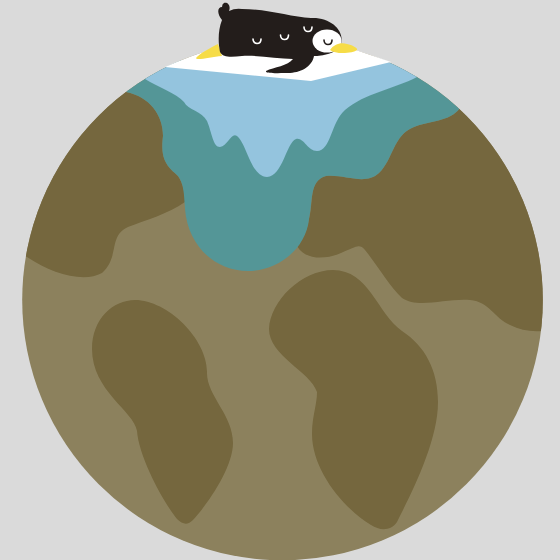
<!DOCTYPE html>
<html lang="en">
<head>
<meta charset="utf-8">
<title>Penguin on a melting globe</title>
<style>
:root {
  --sky: #dadada;
  --dry-sea: #8c815d;
  --land: #75673e;
  --water: #549697;
  --melt: #94c4de;
  --ice: #ffffff;
  --feather: #231d1b;
  --beak: #f6dc47;
}
html, body { margin: 0; height: 100%; overflow: hidden; background: var(--sky); }
svg { display: block; width: 560px; height: 560px; }
.sky { fill: var(--sky); }
.dry-sea { fill: var(--dry-sea); }
.land { fill: var(--land); }
.water { fill: var(--water); }
.melt { fill: var(--melt); }
.ice { fill: var(--ice); }
.feather { fill: var(--feather); }
.beak { fill: var(--beak); }
.mark { fill: none; stroke: var(--ice); stroke-width: 1.6; stroke-linecap: round; }
.eye { fill: none; stroke: var(--feather); stroke-width: 1.6; stroke-linecap: round; }
</style>
</head>
<body>
<svg viewBox="0 0 560 560" role="img" aria-label="A penguin sleeping on the last ice at the top of a dried-out globe">
  <defs>
    <clipPath id="globe-edge"><circle cx="282.5" cy="300" r="260.3"/></clipPath>
    <path id="feather-curve" d="M-4 -2C-4 4 4 4 4 -2"/>
  </defs>
  <rect class="sky" width="560" height="560"/>

  <g id="globe" clip-path="url(#globe-edge)">
    <rect class="dry-sea" x="20" y="38" width="526" height="524"/>
    <g id="continents" class="land">
      <path d="M126 92C150 97 163 115 163 136C160 160 167 166 178 176C183 184 185 192 185 202C168 214 146 220 128 227C108 236 120 257 102 273C84 283 52 274 27 257L10 250V80Z"/>
      <path d="M460 108C450 122 428 121 414 127C393 135 393 160 379 173C365 186 345 174 326 176C308 181 314 202 309 219C307 231 303 239 297 246C305 260 325 260 341 253C356 247 359 243 365 250C378 266 390 287 402 298C418 309 447 298 470 300C490 302 494 318 510 325C520 330 531 332 542 331H560V100Z"/>
      <path d="M135 300C168 300 208 340 207 373C207 396 233 415 233 443C233 468 207 505 193 520C188 525 183 525 177 519C164 503 139 458 137 431C134 411 92 391 92 349C92 319 113 300 135 300Z"/>
      <path d="M333 270C369 270 377 313 402 331C425 346 438 370 438 402C438 442 411 494 397 522C391 531 380 531 371 525C343 508 312 470 312 434C312 416 317 405 317 392C310 371 269 356 269 329C270 301 302 270 333 270Z"/>
    </g>
    <path id="sea" class="water" d="M126 92C150 97 163 115 163 136C160 160 167 166 178 176C184 184 184 194 185 209C188 246 215 271 248 271C278 271 306 249 309 219C313 201 309 181 326 176C345 174 365 186 379 173C393 160 393 135 414 127C428 121 450 122 460 108L430 60L140 60Z"/>
    <path id="meltwater" class="melt" d="M145 79C158 87 176 93 184 102C188 110 202 111 207 121C212 133 213 147 220 147C228 146 231 132 237 136C247 144 251 177 267 177C283 176 286 143 296 139C304 137 307 151 317 151C331 151 331 122 345 110C365 93 394 89 417 77L390 55L310 74L160 60Z"/>
  </g>

  <path id="ice-sheet" class="ice" d="M165 67Q192 55 222 46L350 48L391 62L311 81Z"/>

  <g id="penguin">
    <path class="beak" d="M218 44C210 48 199 54 196 58C196 61 211 57 222 56Z"/>
    <path class="feather" d="M229 11C231 6 228 2 224 3Q222 4 222 7C217 7 217 14 222 20C218 30 218 42 220 52C223 58 232 57 242 56C259 55 277 59 293 59C288 66 274 67 266 71C265 74 276 73 288 73C300 73 312 67 314 56C322 56 337 54 341 44C345 31 331 17 311 18C291 17 267 9 242 9Q235 8 229 11Z"/>
    <ellipse class="ice" cx="327" cy="41" rx="14.5" ry="11.5"/>
    <path class="beak" d="M330 50C334 44 341 42 347 44C352 45 358 48 357 50C354 53 336 55 330 50Z"/>
    <use class="mark" href="#feather-curve" x="257" y="41"/>
    <use class="mark" href="#feather-curve" x="284.5" y="37"/>
    <use class="mark" href="#feather-curve" x="308" y="29"/>
    <use class="eye" href="#feather-curve" x="328" y="42"/>
  </g>
</svg>
</body>
</html>
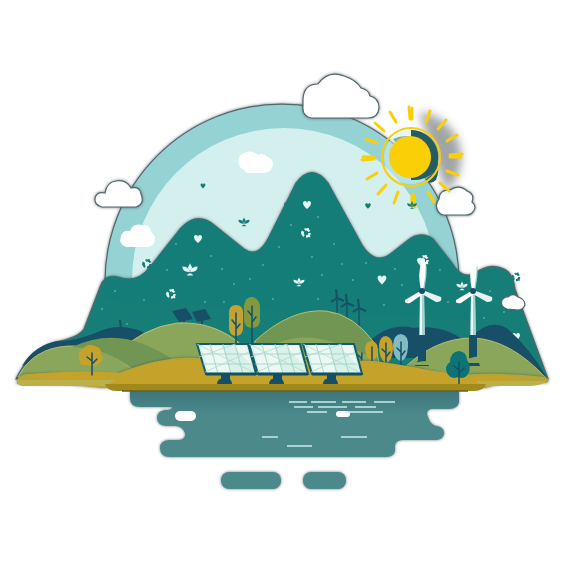
<!DOCTYPE html>
<html lang="en">
<head>
<meta charset="utf-8">
<title>Renewable energy landscape</title>
<style>
:root{--sky:#94d2d3;--sky-light:#d4f0ee;--mountain:#147d77;--navy:#174f67;--green:#89a65b;--green-deep:#719653;--olive:#b5a536;--mustard:#c5a32b;--soil:#a18a1c;--water:#4b898b;--water-deep:#3c767b;--sun:#fbcf08;--leaf-teal:#0d7476;--leaf-blue:#7fbdc3;--edge:#52676c;--white:#fff}
html,body{margin:0;width:564px;height:564px;overflow:hidden;background:var(--white)}
svg{display:block}
.sky{fill:var(--sky)}.sky-light{fill:var(--sky-light)}
.mountain{fill:var(--mountain)}.navy{fill:var(--navy)}
.green{fill:var(--green)}.green-deep{fill:var(--green-deep)}
.olive{fill:var(--olive)}.mustard{fill:var(--mustard)}
.ridge{stroke:#d5c978;stroke-width:.8}
.cloud{fill:var(--white)}
.edged{stroke:var(--edge);stroke-width:1.2}
.water{fill:var(--water)}
.sun{fill:var(--sun)}
.rays{stroke:var(--sun);stroke-width:3;stroke-linecap:round}
.ripples{stroke:#c9ecea;stroke-width:1.6;fill:none}
.trunk{stroke:var(--navy);stroke-width:1.5;fill:none;stroke-linecap:round}
.icons{fill:#e4f7f4}
.icons-dark{fill:var(--mountain)}
.stars{fill:none;stroke:#9fd2cd;stroke-width:1.4;stroke-linecap:round}
</style>
</head>
<body>
<svg width="564" height="564" viewBox="0 0 564 564" role="img" aria-label="Mountain landscape with solar panels, wind turbines and a lake under a bright sun">
<defs>
  <filter id="soft-edge" x="-10%" y="-10%" width="120%" height="120%"><feDropShadow dx="0" dy="0" stdDeviation="1.5" flood-color="#3c4a4e" flood-opacity=".75"/></filter>
  <filter id="glow" x="-50%" y="-50%" width="200%" height="200%"><feGaussianBlur stdDeviation="5"/></filter>
  <linearGradient id="lake" x1="0" y1="0" x2="0" y2="1"><stop offset="0" stop-color="#3c767b"/><stop offset=".35" stop-color="#4b898b"/></linearGradient>
  <clipPath id="dome"><path d="M105 282A177 178 0 0 1 459 282V330H105Z"/></clipPath>
  <path id="heart" d="M0 4C-6-1-4-4-2-4Q0-4 0-2Q0-4 2-4C4-4 6-1 0 4Z"/>
  <g id="sprout"><path d="M0 1Q-7 1-7-4Q-1-4 0 1ZM0 1Q7 1 7-4Q1-4 0 1Z"/><path d="M-3 4Q0 0 3 4ZM-2-3L0-7L2-3L0 0Z"/></g>
  <g id="recycle" fill="none" stroke-width="2.4"><circle r="3.6" stroke-dasharray="5.5 2"/><path d="M-5 0h3M2-5v3M2 2l2 2" stroke-width="1.6"/></g>
  <g id="turbine">
    <path d="M-2 0H2L3 66H-3Z" fill="#e8f6f4"/><path d="M0 0H2L3 66H0Z" fill="#a9d3d3"/>
    <path d="M-1-1Q-5-16 0-33Q5-31 4-18L2-1Z" fill="#fff"/><path d="M1-1L3-14L4-28Q6-18 2-1Z" fill="#9fcfd1"/>
    <path d="M0-1L-17 9Q-18 13-12 12L1 3Z" fill="#fff"/><path d="M0-1L19 6Q21 11 14 11L0 3Z" fill="#e3f4f2"/>
    <circle r="3" fill="#174f67"/><path d="M-4 44H4L4 71H-4Z" fill="#174f67"/><path d="M-7 75Q-6 69 0 69Q6 69 7 75Z" fill="#174f67"/>
  </g>
  <g id="mini-turbine" fill="none" stroke="#174f67"><path d="M0 0V23" stroke-width="1.4"/><path d="M0 0L-1-9M0 0L-6 4M0 0L7 3" stroke-width="2"/></g>
  <g id="panel">
    <path d="M24 29h9v7h-9z" fill="#174f67"/><path d="M20 40Q20 34 28 34Q35 34 35 40Z" fill="#174f67"/>
    <path d="M0 0H51L59 30H9Z" fill="#d8f1e9" stroke="#135d69" stroke-width="2"/>
    <path d="M4 2H25L33 28H11ZM37 2H49L55 22Z" fill="#f3fcf7" opacity=".75"/>
    <path d="M3 10H53M6 20H56M13 0L21 30M26 0L34 30M38 0L46 30" stroke="#9ecdc5" stroke-width=".8"/>
    <path d="M0 0L58 29M2 13L38 0M8 28L52 8" stroke="#b4d9d1" stroke-width=".8"/>
    <path d="M9 30H59" stroke="#0f5263" stroke-width="3"/>
  </g>
</defs>

<g id="sky">
  <path class="sky edged" filter="url(#soft-edge)" d="M105 282A177 178 0 0 1 459 282V330H105Z"/>
  <g clip-path="url(#dome)"><ellipse class="sky-light" cx="284" cy="280" rx="152" ry="152"/></g>
</g>

<g id="clouds-behind" filter="url(#soft-edge)">
  <path class="cloud edged" d="M443 215A10 10 0 0 1 439 199Q439 190 450 190Q459 184 467 191Q475 194 472 202Q478 207 472 213Q470 215 465 215Z"/>
</g>

<g id="sun">
  <path d="M419 112A46 46 0 0 1 446 192Q437 165 419 112Z" fill="#444c50" opacity=".5" filter="url(#glow)"/>
  <path d="M393 139A32 32 0 0 1 436 180Q432 184 427 182Z" fill="#245c61"/>
  <circle cx="411" cy="157" r="27" fill="#d4f0ee" opacity=".55"/>
  <path d="M411 130A27 27 0 0 1 433 173Q424 181 411 180Z" fill="#245c61"/>
  <circle cx="411" cy="157" r="29" fill="none" stroke="#fbcf08" stroke-width="2"/>
  <circle class="sun" cx="410" cy="157" r="21"/>
  <g id="sun-rays" class="rays">
    <path id="ray-quarter" d="M412 119V108M426 122L430 111M438 129L446 120M447 141L457 135M450 155L462 154"/>
    <use href="#ray-quarter" transform="rotate(90 412 157)"/>
    <use href="#ray-quarter" transform="rotate(180 412 157)"/>
    <use href="#ray-quarter" transform="rotate(270 412 157)"/>
  </g>
</g>

<g id="mountains">
  <path class="mountain edged" filter="url(#soft-edge)" d="M16 379Q30 350 55 342Q78 338 84 329L100 287Q104 274 118 277Q137 284 150 267L181 228Q197 211 214 225L244 249Q258 259 269 237L296 183Q312 162 328 183L362 245Q376 267 393 252L407 241Q420 230 433 239L452 263Q461 279 474 274Q489 262 504 269Q513 273 515 289L548 379Z"/>
  <path class="mountain" d="M105 300V278Q112 275 118 277Q137 284 150 267L181 228Q197 211 214 225L244 249Q258 259 269 237L296 183Q312 162 328 183L362 245Q376 267 393 252L407 241Q420 230 433 239L452 263Q461 279 474 274L480 320Z"/>
</g>

<g id="eco-icons">
  <g class="icons">
    <use href="#heart" x="198" y="239"/><use href="#heart" x="307" y="205"/><use href="#heart" x="421" y="262"/>
    <use href="#heart" x="255" y="309"/><use href="#heart" x="516" y="337"/>
    <use href="#heart" transform="translate(382 280) scale(1.1)"/><use href="#heart" x="147" y="263"/>
    <use href="#sprout" transform="translate(190 271) scale(1.1)"/><use href="#sprout" transform="translate(299 283) scale(.8)"/><use href="#sprout" transform="translate(462 287) scale(.8)"/>
  </g>
  <g class="icons-dark">
    <use href="#sprout" transform="translate(244 223) scale(.8)"/><use href="#sprout" transform="translate(412 206) scale(.7)"/>
    <use href="#heart" transform="translate(287 205) scale(.7)"/><use href="#heart" transform="translate(368 206) scale(.7)"/><use href="#heart" transform="translate(203 186) scale(.6)"/>
  </g>
  <g stroke="#e4f7f4"><use href="#recycle" x="306" y="233"/><use href="#recycle" x="171" y="294"/><use href="#recycle" x="424" y="261" transform="translate(0 -1)"/></g>
  <g stroke="#147d77"><use href="#recycle" x="147" y="264"/><use href="#recycle" transform="translate(516 277) scale(.9)"/></g>
  <path class="stars" d="M176 244h0M211 256h0M222 269h0M167 270h0M144 300h0M234 284h0M263 265h0M279 247h0M291 225h0M318 217h0M334 244h0M342 264h0M322 275h0M353 280h0M366 263h0M273 299h0M318 299h0M205 302h0M224 302h0M384 305h0M402 285h0M448 302h0M440 270h0M490 291h0M504 312h0M102 309h0M115 291h0M484 318h0M395 269h0M127 324h0M312 257h0M250 279h0"/>
</g>

<g id="clouds" filter="url(#soft-edge)">
  <path class="cloud edged" d="M311 118Q302 116 303 106V99Q304 84 318 84Q328 70 344 76Q356 80 361 88Q369 90 370 96Q379 98 379 108Q378 118 368 118Z"/>
  <path class="cloud edged" d="M102 207Q94 205 95 198Q97 191 105 193Q107 182 116 181Q126 179 131 188Q140 186 141 194Q145 204 136 207Z"/>
</g>
<g id="small-clouds" class="cloud">
  <path d="M246 173Q244 169 240 167Q235 157 244 153Q251 149 258 155Q263 152 268 157Q276 161 271 170Q268 173 263 173Z"/>
  <path d="M126 247Q118 244 121 236Q123 230 130 231Q133 223 142 225Q150 224 151 232Q157 236 154 243Q152 247 146 247Z"/>
  <path class="edged" d="M507 309Q500 307 502 300Q505 296 508 297Q513 292 518 297Q525 299 525 305Q523 310 518 310Z"/>
</g>

<g id="far-hills">
  <path class="navy" d="M22 366Q34 345 58 341Q78 341 100 331Q119 323 141 331L170 350H60ZM370 341Q390 322 413 328Q444 324 466 342L480 358H390ZM470 338Q490 317 508 329Q530 349 546 376L480 361Z"/>
  <g id="far-panels" class="navy"><path d="M172 311L186 308L193 319L179 322ZM192 312L205 309L211 319L197 322Z"/><path d="M184 320v6M202 320v6" stroke="#174f67" stroke-width="2"/></g>
  <use href="#mini-turbine" x="121" y="329"/>
  <use href="#mini-turbine" x="337" y="298"/><use href="#mini-turbine" x="347" y="303"/><use href="#mini-turbine" x="359" y="308"/>
  <path class="green-deep ridge" d="M255 341Q291 308 326 311Q354 314 376 345L380 371H250Z"/>
  <path class="green ridge" d="M112 357Q143 327 177 323Q216 321 244 347L260 370H112Z"/>
  <path class="green ridge" d="M18 377Q33 348 68 346Q105 344 141 376ZM398 374Q433 337 474 338Q511 340 546 378H398Z"/>
  <path class="green-deep" d="M72 347Q109 330 143 344Q176 357 190 376H141Q110 348 72 347Z"/>
  <path class="green" d="M258 353Q291 331 326 340Q371 352 396 376H258Z"/>
</g>

<g id="trees-behind">
  <path d="M229 313Q229 305 236 305Q243 305 243 313V329Q242 336 236 336Q230 336 229 329Z" fill="#c3a235"/>
  <path d="M244 306Q245 297 252 297Q260 298 260 308V321Q259 328 252 328Q244 327 244 320Z" fill="#819a42"/>
  <path class="trunk" d="M236 313V344M236 325L232 320M236 329L240 324M252 306V343M252 316L248 311M252 322L256 317"/>
  <path d="M365 348Q366 341 372 341Q378 342 378 350Q377 360 372 361Q366 359 365 348ZM379 345Q380 336 386 336Q393 337 393 349Q392 362 386 363Q379 360 379 345Z" fill="#c5a32b"/>
  <path d="M393 345Q394 334 401 334Q409 335 408 347Q407 360 401 361Q393 359 393 345Z" fill="#7fbdc3"/>
  <path class="trunk" d="M372 347V370M386 343V372M386 353L382 349M386 357L390 352M401 342V371M401 352L397 348M401 356L405 351M361 369L362 353M362 359L358 355"/>
</g>

<g id="turbines"><use href="#turbine" x="422" y="291"/><use href="#turbine" x="473" y="291"/><path d="M408 365Q428 357 446 365ZM459 363Q481 350 494 363Z" fill="#89a65b"/></g>

<g id="shore" filter="url(#soft-edge)">
  <path class="olive" d="M17 384Q15 377 26 374Q85 372 115 375Q158 356 198 358Q286 360 374 361Q421 367 450 376Q493 371 544 377Q551 379 547 383H505L485 388H102L70 385Z"/>
</g>
<path class="mustard" d="M24 375Q74 369 122 373Q169 355 222 361L358 362Q418 366 470 378Q508 374 523 379L482 386H105L77 383L50 381Z"/>
<path d="M17 380H116L105 386H22Q16 385 17 380ZM476 381H546Q544 386 523 386H482Z" fill="#bcb04b"/>

<g id="solar-panels"><use href="#panel" x="197" y="344"/><use href="#panel" x="249" y="344"/><use href="#panel" x="303" y="344"/></g>

<g id="front-trees">
  <path d="M79 358Q77 351 83 349Q87 343 95 346Q102 348 101 354Q105 360 99 364Q94 368 87 365Q79 367 79 358Z" fill="#c5a32b"/>
  <path d="M447 373Q444 366 450 362Q450 352 459 351Q467 352 467 360Q472 367 468 374Q464 380 458 377Q451 380 447 373Z" fill="#0d7476"/>
  <path class="trunk" d="M92 353V375M92 361L87 357M92 364L97 359M459 362V384M459 370L454 366M459 373L464 368"/>
</g>

<g id="lake-water" filter="url(#soft-edge)">
  <path fill="url(#lake)" d="M130 391H459V402Q458 409 449 409H431Q425 411 428 417Q430 424 436 426H437Q445 428 444 434Q443 440 435 440H402Q394 441 395 448Q396 457 386 457H170Q160 457 160 448Q160 440 170 440H179Q186 439 185 433Q183 427 176 426H166Q157 425 157 418Q157 411 165 410H168Q173 409 172 407H140Q130 407 130 398Z"/>
  <rect class="water" x="221" y="472" width="60" height="17" rx="8"/>
  <rect class="water" x="303" y="472" width="43" height="17" rx="8"/>
</g>
<g id="islets" class="cloud"><rect x="175" y="411" width="21" height="10" rx="5"/><rect x="336" y="411" width="14" height="6" rx="3"/></g>
<path class="ripples" d="M289 402H307M311 402H336M342 402H366M374 402H395M294 407H313M318 407H347M355 407H376M307 412H327M345 412H383M262 437H278M341 437H367M287 446H312"/>
<path d="M105 384H486Q484 391 474 391H116Q107 391 105 384Z" fill="#a18a1c"/>
<path d="M122 391H468" stroke="#665e25" stroke-width="1.5"/>
</svg>
</body>
</html>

Work to be completed — Set down word for word the lines from the opening of the entries above through the line that contains "166 178 176C183", and omit every picture.

Completed task —
<!DOCTYPE html>
<html lang="en">
<head>
<meta charset="utf-8">
<title>Penguin on a melting globe</title>
<style>
:root {
  --sky: #dadada;
  --dry-sea: #8c815d;
  --land: #75673e;
  --water: #549697;
  --melt: #94c4de;
  --ice: #ffffff;
  --feather: #231d1b;
  --beak: #f6dc47;
}
html, body { margin: 0; height: 100%; overflow: hidden; background: var(--sky); }
svg { display: block; width: 560px; height: 560px; }
.sky { fill: var(--sky); }
.dry-sea { fill: var(--dry-sea); }
.land { fill: var(--land); }
.water { fill: var(--water); }
.melt { fill: var(--melt); }
.ice { fill: var(--ice); }
.feather { fill: var(--feather); }
.beak { fill: var(--beak); }
.mark { fill: none; stroke: var(--ice); stroke-width: 1.6; stroke-linecap: round; }
.eye { fill: none; stroke: var(--feather); stroke-width: 1.6; stroke-linecap: round; }
</style>
</head>
<body>
<svg viewBox="0 0 560 560" role="img" aria-label="A penguin sleeping on the last ice at the top of a dried-out globe">
  <defs>
    <clipPath id="globe-edge"><circle cx="282.5" cy="300" r="260.3"/></clipPath>
    <path id="feather-curve" d="M-4 -2C-4 4 4 4 4 -2"/>
  </defs>
  <rect class="sky" width="560" height="560"/>

  <g id="globe" clip-path="url(#globe-edge)">
    <rect class="dry-sea" x="20" y="38" width="526" height="524"/>
    <g id="continents" class="land">
      <path d="M126 92C150 97 163 115 163 136C160 160 167 166 178 176C183 184 185 192 185 202C168 214 146 220 128 227C108 236 120 257 102 273C84 283 52 274 27 257L10 250V80Z"/>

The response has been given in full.